It Gets Better
When I was in the 4th grade I was diagnosed with Generalized Anxiety Disorder (GAD). GAD is a fancy term that means my anxiety is persistent and can stem from virtually anything. For some people, this may mean that they have a fear of death, or maybe they worry that they will not have enough money to support their family.
For me, the disorder manifested itself in my school work—I have always had a serious issue with failure and disappointment. If a teacher would reprimand me for talking in class (which was quite often), I would shut down. Many people consider anxiety to be synonymous with fear or a phobia, but that is not the case. I may have GAD, but I’m a still thrill-seeker; I love roller-coasters, ziplines, driving way too fast (oops), and I didn’t hesitate to go diving with a bunch of Great White Sharks. In fact, I consider myself to be very lucky; I have had my entire life to grow accustomed to my mental health disorder. After I was diagnosed, my mom sat me down and told me that what I had would never go away, but that I could control it.
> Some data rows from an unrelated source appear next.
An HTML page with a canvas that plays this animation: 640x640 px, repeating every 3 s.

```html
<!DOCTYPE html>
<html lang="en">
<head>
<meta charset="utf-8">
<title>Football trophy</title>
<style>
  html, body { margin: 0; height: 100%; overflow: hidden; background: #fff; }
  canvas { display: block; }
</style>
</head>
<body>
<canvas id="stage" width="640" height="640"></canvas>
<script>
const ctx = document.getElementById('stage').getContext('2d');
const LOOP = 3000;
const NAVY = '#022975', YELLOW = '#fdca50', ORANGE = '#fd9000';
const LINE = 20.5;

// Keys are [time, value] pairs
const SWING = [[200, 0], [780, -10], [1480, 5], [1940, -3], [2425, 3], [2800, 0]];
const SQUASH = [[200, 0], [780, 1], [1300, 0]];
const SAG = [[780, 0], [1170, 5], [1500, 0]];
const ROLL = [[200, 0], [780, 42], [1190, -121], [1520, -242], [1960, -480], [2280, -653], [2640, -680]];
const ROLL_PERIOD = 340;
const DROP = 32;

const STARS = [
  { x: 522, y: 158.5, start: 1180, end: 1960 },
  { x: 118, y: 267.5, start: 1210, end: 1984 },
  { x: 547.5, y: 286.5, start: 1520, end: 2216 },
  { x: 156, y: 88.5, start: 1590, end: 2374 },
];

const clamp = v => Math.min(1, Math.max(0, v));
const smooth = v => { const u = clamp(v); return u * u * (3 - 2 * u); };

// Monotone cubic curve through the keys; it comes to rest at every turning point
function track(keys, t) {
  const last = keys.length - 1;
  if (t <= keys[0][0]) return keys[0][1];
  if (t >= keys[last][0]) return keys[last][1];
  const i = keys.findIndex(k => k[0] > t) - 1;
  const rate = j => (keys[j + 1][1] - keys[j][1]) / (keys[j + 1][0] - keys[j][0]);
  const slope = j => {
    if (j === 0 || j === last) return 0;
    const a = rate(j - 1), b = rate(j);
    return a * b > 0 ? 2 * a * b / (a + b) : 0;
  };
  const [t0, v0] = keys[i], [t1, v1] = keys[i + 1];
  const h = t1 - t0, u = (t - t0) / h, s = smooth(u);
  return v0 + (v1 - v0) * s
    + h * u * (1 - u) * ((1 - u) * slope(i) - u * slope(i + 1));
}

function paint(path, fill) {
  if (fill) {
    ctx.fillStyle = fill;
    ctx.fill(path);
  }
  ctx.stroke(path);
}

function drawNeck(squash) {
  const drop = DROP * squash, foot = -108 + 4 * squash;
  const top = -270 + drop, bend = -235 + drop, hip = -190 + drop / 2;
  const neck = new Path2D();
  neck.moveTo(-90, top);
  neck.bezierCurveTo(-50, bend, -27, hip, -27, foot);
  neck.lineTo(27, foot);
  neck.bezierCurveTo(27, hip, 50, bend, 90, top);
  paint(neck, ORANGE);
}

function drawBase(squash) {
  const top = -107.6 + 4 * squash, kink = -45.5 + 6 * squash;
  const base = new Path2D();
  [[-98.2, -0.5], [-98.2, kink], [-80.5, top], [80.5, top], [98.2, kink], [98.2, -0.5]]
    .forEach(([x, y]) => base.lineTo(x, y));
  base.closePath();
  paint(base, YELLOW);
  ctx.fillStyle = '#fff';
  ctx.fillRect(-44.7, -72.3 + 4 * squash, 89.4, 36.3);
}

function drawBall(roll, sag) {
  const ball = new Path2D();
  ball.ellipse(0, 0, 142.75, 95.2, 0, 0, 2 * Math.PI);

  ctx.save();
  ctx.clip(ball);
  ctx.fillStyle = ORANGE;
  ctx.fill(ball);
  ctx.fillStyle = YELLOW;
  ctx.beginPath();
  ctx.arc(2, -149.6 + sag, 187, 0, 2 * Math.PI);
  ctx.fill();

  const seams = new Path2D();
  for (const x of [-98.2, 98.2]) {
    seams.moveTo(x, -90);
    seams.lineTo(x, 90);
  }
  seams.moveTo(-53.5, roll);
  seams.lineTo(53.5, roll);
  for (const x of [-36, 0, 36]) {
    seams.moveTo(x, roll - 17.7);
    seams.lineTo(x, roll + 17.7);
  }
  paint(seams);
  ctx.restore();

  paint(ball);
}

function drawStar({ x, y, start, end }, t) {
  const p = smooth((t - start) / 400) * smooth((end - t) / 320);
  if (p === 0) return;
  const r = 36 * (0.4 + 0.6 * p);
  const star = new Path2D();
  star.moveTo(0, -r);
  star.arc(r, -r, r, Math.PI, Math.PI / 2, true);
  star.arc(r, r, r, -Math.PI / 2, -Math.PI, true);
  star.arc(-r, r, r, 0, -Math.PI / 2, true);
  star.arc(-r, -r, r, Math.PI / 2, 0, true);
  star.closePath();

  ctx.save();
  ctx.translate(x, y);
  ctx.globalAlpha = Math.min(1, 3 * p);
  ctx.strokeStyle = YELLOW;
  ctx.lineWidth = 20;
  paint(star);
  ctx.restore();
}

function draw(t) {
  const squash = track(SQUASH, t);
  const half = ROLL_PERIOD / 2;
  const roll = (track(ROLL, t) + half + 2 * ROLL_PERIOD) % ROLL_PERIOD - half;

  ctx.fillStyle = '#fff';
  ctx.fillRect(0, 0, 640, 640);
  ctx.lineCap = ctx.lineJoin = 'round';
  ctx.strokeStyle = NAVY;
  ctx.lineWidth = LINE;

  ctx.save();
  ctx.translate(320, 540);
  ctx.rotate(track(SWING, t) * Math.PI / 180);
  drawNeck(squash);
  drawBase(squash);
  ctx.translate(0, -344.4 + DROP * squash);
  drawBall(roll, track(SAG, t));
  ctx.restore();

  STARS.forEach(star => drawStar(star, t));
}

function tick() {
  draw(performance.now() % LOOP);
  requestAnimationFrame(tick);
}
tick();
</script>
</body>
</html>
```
That was a hard pill to swallow as a 10-year-old. However, by the time I entered college I had a strong grasp on my mental health and was living a happy, fully- functional life. That being said, just because I can live a happy life without medication, doesn’t mean someone else can. Just because I can wake up every morning without feeling the weight of the world on my shoulders, doesn’t mean someone else can—and that’s ok. There is still a stigma surrounding mental health disorders, and I hope that through my honesty, I can help others to realize they are not alone and that there is nothing to be ashamed of.
I still feel bad about the day in 2nd grade when I had to move my behavior card from green to yellow for being disruptive. I still remember the day in 7th grade when I failed an assignment in English and cried in front of the whole class. I’ll never forget my sophomore year of high school when my Chemistry teacher stressed me out so much I became clinically depressed. I went into therapy that year, and despite how helpful it was and all the coping mechanisms I learned to use, I still got headaches and felt nauseous after every Finance class I took last semester because I was convinced I would fail. I got a B.
So, does GAD suck? Yeah. But, like my mom told me when I was 10, I am the one in control. And it gets better. It really, truly does.